Regardless of how your tree is decorated, it will beautiful and uniquely yours.

Tuesday, December 10, 2013

Dark Chocolate Fudge

Now that I have found dairy free chocolate and cocoa powder, I LOVE making all things chocolate. I have been messing around for the past week with a fudge recipe. Making things like fudge can be a little tricky. Usually they call for cream or milk, which thicken when you cook them. It’s the casein protein that does that and that is one of the milk proteins that I’m allergic to. So, it becomes a challenge to get the right proportions and tinker with ingredients to get the right thickness and texture.

I almost had the fudge right the first time. Unfortunately, I didn’t cook it long enough. I put it back on the stove and got it a little thicker. I thought that was it, but it was still too loose. I put it back in the pot a third time (that 3rd time was NOT a charm) and I got distracted and over cooked it. The second time wasn’t any better. I over cooked it right from the get go. UGH! It turned into chocolate sugar. Kind of like maple sugar candy, but not nearly as good. I was really quite frustrated. Every time I bumped the candy thermometer, the temp would drop. I probably should have used a smaller pot so the thermometer would have been deeper in the mixture. I really wanted to do it the old fashioned way, but I wanted a recipe to share with you all AND it was becoming a real waste of chocolate. The dairy free chocolate is not cheap. It’s about $3.49 for a 3 oz. bar.  
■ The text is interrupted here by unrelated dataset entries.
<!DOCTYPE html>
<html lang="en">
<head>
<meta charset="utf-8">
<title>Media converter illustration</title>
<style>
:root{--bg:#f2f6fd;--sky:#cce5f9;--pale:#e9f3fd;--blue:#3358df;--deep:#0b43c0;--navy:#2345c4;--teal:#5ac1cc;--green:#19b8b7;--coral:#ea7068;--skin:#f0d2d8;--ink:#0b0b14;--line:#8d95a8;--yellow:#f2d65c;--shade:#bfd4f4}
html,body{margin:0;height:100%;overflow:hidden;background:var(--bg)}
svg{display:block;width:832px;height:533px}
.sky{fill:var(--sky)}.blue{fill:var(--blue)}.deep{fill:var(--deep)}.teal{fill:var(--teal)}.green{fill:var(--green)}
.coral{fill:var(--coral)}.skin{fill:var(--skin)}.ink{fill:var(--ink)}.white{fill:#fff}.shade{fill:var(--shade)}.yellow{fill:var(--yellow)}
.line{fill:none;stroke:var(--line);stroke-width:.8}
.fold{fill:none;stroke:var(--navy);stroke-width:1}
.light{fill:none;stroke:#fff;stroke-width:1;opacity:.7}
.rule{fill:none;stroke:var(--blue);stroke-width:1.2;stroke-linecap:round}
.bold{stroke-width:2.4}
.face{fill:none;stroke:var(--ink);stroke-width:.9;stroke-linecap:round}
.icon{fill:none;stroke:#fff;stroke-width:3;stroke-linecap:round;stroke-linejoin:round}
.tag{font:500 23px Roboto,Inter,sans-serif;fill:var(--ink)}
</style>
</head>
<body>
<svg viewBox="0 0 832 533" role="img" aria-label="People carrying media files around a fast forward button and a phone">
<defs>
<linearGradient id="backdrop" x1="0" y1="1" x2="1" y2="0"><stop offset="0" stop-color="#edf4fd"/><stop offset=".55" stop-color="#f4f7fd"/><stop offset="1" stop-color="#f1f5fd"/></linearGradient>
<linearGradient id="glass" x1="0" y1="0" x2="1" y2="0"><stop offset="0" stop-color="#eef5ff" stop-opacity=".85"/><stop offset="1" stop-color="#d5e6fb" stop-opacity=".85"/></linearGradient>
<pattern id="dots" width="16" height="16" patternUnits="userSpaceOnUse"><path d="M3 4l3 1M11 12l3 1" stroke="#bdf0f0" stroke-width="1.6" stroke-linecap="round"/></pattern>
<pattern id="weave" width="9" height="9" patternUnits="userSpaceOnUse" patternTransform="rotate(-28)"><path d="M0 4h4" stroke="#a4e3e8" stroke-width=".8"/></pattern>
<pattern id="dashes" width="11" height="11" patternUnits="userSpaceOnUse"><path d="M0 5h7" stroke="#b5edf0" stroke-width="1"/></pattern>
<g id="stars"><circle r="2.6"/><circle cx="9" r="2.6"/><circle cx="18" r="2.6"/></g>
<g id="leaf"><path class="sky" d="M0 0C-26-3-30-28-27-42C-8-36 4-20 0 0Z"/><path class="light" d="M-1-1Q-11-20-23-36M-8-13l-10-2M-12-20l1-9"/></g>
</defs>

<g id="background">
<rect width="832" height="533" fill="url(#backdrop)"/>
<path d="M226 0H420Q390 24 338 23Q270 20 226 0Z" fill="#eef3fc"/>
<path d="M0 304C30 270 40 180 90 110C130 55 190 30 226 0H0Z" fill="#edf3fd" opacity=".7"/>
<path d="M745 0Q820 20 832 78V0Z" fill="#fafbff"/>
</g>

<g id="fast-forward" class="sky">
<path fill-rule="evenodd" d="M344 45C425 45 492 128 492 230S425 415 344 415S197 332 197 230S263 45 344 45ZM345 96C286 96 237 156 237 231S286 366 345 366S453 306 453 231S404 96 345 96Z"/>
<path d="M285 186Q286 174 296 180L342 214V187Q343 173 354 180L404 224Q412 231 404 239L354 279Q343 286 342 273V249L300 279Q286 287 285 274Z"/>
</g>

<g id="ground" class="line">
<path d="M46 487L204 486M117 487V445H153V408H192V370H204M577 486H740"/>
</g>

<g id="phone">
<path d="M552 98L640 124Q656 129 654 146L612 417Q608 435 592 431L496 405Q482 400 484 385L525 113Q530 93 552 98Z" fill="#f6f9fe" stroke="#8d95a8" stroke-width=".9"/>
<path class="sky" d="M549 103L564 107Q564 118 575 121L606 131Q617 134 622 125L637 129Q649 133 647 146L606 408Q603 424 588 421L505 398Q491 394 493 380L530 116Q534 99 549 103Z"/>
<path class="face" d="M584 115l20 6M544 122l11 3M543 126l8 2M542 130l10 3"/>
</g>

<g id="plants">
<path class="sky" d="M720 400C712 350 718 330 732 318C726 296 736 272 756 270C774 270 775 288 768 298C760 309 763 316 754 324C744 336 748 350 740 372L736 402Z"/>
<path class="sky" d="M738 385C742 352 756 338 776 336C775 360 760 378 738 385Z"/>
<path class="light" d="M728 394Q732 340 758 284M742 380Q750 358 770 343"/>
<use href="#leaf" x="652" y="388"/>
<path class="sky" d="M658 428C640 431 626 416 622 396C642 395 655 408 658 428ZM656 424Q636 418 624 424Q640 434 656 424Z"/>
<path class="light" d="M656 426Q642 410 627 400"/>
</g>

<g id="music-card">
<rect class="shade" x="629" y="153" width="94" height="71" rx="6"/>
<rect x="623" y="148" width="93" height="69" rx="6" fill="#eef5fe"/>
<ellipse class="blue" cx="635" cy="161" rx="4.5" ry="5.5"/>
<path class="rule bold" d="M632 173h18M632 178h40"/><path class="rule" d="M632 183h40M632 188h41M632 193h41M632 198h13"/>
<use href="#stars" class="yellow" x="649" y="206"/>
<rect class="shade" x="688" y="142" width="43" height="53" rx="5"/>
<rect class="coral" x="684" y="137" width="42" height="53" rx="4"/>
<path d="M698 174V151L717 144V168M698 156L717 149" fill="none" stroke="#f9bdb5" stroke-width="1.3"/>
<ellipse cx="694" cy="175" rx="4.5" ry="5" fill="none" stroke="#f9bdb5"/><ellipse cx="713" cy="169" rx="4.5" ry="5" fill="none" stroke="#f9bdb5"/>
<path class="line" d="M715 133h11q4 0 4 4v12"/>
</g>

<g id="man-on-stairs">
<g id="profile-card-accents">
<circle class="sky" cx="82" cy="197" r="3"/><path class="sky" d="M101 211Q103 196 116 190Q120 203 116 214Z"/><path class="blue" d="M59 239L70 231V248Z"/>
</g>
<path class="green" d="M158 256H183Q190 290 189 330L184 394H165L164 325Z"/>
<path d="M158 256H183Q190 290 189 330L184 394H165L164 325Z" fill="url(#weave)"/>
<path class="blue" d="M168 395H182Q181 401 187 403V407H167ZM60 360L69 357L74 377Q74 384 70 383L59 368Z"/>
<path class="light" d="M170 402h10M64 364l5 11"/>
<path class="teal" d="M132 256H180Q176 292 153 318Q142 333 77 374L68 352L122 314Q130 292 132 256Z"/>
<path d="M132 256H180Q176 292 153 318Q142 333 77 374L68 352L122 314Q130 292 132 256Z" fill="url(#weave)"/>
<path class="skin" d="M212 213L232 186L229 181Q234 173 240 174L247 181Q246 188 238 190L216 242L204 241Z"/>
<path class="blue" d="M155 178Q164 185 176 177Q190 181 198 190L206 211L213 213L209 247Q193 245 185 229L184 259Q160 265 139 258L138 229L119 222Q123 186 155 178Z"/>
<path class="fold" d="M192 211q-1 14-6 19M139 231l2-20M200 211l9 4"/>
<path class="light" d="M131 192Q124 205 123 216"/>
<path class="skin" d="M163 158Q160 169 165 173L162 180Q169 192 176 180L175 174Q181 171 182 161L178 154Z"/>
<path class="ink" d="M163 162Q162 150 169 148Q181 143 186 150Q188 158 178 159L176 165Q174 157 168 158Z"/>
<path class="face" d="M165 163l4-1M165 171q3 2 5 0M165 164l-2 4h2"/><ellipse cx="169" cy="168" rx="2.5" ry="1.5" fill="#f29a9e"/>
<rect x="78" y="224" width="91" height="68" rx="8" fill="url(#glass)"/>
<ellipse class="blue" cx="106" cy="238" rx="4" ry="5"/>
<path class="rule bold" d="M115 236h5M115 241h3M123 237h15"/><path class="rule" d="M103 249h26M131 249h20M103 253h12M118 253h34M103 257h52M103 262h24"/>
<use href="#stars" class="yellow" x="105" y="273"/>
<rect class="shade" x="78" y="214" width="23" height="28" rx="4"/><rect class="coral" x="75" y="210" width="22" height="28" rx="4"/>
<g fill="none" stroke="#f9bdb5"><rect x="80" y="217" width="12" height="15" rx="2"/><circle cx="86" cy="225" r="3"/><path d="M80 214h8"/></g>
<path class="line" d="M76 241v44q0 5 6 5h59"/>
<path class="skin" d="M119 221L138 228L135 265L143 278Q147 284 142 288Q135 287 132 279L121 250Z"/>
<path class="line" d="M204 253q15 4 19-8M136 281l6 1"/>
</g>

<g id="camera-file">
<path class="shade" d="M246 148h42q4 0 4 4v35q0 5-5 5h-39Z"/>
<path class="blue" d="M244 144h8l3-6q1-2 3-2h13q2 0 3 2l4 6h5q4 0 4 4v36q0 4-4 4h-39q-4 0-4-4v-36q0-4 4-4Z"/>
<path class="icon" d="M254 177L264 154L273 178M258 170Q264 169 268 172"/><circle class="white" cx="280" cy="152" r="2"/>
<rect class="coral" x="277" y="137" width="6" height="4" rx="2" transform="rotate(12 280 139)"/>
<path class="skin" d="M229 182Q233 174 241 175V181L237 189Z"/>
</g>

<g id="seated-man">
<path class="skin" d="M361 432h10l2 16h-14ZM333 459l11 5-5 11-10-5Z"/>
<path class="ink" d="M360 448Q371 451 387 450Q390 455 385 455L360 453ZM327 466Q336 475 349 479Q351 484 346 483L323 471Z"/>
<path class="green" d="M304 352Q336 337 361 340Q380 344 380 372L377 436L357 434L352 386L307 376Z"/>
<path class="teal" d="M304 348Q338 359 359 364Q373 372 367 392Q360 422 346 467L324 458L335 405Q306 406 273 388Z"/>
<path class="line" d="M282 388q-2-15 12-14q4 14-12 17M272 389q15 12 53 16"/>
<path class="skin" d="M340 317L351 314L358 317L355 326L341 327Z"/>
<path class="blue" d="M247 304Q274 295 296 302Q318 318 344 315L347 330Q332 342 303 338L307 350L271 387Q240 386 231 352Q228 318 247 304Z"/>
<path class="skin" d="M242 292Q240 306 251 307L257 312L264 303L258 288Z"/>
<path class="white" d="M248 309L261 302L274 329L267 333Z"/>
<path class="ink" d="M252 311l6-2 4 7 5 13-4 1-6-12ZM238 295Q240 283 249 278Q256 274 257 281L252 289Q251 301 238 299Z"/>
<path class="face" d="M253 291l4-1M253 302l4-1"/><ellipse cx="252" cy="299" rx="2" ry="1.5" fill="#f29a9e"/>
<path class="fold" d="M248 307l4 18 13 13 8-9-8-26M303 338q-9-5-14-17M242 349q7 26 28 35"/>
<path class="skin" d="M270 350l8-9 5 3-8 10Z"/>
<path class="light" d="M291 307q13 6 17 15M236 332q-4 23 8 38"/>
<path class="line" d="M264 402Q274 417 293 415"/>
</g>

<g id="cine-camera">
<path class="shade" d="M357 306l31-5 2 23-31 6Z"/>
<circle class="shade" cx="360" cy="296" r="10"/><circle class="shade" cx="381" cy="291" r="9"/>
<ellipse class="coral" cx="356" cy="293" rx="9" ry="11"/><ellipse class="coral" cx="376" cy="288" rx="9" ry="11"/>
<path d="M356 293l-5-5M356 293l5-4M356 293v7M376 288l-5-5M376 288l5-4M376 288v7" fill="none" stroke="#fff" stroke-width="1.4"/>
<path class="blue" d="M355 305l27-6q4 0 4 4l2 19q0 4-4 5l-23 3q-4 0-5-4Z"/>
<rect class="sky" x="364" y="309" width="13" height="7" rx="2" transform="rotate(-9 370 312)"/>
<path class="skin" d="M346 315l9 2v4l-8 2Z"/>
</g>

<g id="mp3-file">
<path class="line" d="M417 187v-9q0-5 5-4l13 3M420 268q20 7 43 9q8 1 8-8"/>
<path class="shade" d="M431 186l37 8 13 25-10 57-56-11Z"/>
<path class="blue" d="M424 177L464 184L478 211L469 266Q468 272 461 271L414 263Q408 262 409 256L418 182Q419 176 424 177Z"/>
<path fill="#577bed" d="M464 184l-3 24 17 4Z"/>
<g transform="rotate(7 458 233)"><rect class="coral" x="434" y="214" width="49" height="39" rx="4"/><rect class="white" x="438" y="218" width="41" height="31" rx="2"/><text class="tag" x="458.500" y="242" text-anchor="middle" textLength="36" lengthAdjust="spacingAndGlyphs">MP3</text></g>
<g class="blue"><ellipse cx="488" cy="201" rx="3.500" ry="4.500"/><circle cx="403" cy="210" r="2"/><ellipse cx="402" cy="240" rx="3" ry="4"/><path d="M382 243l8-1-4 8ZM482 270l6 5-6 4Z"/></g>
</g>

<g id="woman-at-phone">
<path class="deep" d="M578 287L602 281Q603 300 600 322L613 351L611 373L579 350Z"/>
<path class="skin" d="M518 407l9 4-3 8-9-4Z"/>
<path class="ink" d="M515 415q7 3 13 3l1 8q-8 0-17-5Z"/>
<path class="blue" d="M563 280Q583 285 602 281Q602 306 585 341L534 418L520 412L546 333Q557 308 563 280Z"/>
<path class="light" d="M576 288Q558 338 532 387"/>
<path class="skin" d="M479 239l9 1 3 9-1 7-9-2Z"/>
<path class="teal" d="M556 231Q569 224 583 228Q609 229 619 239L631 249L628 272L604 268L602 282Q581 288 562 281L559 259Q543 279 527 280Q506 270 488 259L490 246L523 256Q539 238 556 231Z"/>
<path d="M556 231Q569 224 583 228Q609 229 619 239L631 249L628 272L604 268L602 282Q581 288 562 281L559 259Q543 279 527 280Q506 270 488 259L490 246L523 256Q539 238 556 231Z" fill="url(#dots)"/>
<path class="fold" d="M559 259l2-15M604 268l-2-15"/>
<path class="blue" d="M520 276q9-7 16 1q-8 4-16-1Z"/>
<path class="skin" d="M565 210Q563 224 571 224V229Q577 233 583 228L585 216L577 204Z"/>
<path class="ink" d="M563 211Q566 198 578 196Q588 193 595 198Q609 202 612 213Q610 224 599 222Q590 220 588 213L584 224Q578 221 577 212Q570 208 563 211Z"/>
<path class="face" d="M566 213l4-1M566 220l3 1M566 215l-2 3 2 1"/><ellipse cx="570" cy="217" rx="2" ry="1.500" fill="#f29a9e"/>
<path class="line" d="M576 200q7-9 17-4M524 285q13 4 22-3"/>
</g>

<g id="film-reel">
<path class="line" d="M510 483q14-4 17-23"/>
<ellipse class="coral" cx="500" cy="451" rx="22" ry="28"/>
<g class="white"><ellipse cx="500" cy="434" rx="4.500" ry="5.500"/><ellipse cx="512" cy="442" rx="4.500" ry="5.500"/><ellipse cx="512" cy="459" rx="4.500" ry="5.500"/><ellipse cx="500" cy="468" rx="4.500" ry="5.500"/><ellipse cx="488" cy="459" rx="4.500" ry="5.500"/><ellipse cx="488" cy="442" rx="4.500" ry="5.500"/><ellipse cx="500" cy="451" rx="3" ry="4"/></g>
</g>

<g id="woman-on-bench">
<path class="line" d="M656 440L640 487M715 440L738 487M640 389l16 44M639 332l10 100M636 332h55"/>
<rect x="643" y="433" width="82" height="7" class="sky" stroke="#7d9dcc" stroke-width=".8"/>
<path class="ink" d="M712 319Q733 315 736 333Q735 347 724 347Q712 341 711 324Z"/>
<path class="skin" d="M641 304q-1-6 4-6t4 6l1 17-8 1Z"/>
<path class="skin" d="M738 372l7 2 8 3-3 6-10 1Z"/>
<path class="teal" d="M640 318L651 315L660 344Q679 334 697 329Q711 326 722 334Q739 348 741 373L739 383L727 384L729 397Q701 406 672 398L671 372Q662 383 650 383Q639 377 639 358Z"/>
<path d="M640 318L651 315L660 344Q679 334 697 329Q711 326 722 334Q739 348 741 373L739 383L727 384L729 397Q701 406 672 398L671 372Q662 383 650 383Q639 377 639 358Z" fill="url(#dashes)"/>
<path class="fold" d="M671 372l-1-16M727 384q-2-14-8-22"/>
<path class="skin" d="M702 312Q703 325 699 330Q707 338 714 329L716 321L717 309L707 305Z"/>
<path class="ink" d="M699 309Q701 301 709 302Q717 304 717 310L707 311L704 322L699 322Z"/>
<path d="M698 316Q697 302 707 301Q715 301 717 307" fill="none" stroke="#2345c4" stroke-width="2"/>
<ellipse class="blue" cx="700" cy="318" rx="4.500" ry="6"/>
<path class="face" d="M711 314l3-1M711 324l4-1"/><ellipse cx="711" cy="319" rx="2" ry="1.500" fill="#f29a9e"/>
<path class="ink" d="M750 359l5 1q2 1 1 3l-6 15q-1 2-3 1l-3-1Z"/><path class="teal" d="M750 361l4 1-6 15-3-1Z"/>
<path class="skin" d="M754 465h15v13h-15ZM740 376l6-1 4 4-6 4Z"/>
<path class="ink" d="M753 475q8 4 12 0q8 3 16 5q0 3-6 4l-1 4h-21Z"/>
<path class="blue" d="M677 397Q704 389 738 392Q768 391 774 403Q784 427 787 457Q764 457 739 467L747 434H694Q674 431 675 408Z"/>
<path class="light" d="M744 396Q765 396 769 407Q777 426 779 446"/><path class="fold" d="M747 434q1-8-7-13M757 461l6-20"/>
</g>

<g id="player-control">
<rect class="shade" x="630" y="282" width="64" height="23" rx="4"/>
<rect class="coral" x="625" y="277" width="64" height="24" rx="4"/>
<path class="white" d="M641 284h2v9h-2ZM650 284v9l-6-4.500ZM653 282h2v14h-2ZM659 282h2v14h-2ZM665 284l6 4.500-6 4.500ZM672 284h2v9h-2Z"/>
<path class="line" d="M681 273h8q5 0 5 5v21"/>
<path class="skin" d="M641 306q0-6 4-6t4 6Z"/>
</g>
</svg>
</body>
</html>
Anyway, I decided to go with using marshmallow cream for my 3rd try. It worked! I ended up with a rich, smooth, melt in your mouth fudge. Maddie, my daughter, gave it immediate two thumbs up. I gave her the spoon and some scrapings from the pot right after I poured it and she said, “This is GOOD! I like this”. She promptly ate it all and wore the fudge proudly on her face. I hope you enjoy this recipe as much as we do.

This recipe was adapted from the Kraft Jet-Puffed Marshmallow Crème Fantasy Fudge recipe.

In this recipe, I used SO Delicious Dairy Free Original Coconut Milk Creamer in place of evaporated milk.

3 scant cups of granulated sugar
¾ cup Fleischmann’s Unsalted Margarine Sticks
4.5 oz or a scant ⅔ cup SO Delicious Dairy Free Original Coconut Milk Creamer
4 3oz dairy free dark chocolate (I used Dark Chocolate Dream – Pure Dark)
7 oz jar of marshmallow crème (I used Kraft Jet –Puffed)
1 tsp vanilla extract
1 tsp coffee extract
2 tbsp black onyx cocoa powder (or Dutch cocoa powder if that’s what you have)
A pinch of kosher salt
1 cup chopped walnuts, toasted (optional)

·      Line an 8 or 9-inch square pan with foil or parchment paper with the ends extending past the sides of the pan. Lightly grease with margarine or cooking spray.
·      In a 3-qt pot, stirring constantly bring the sugar, margarine, coconut milk, and salt to a rolling boil over medium heat.
·      Cook for 4 minutes or until the candy thermometer reaches 234F (soft ball stage).
·      Immediately remove from heat.
·      Stir in the chocolate, marshmallow crème and cocoa powder until melted.
·      Add vanilla and coffee extracts and nuts if you’re adding them.
·      Pour into the prepared pan.
·      Cool completely.

    *Note: The fudge is even better IF you can let it sit for a day or two.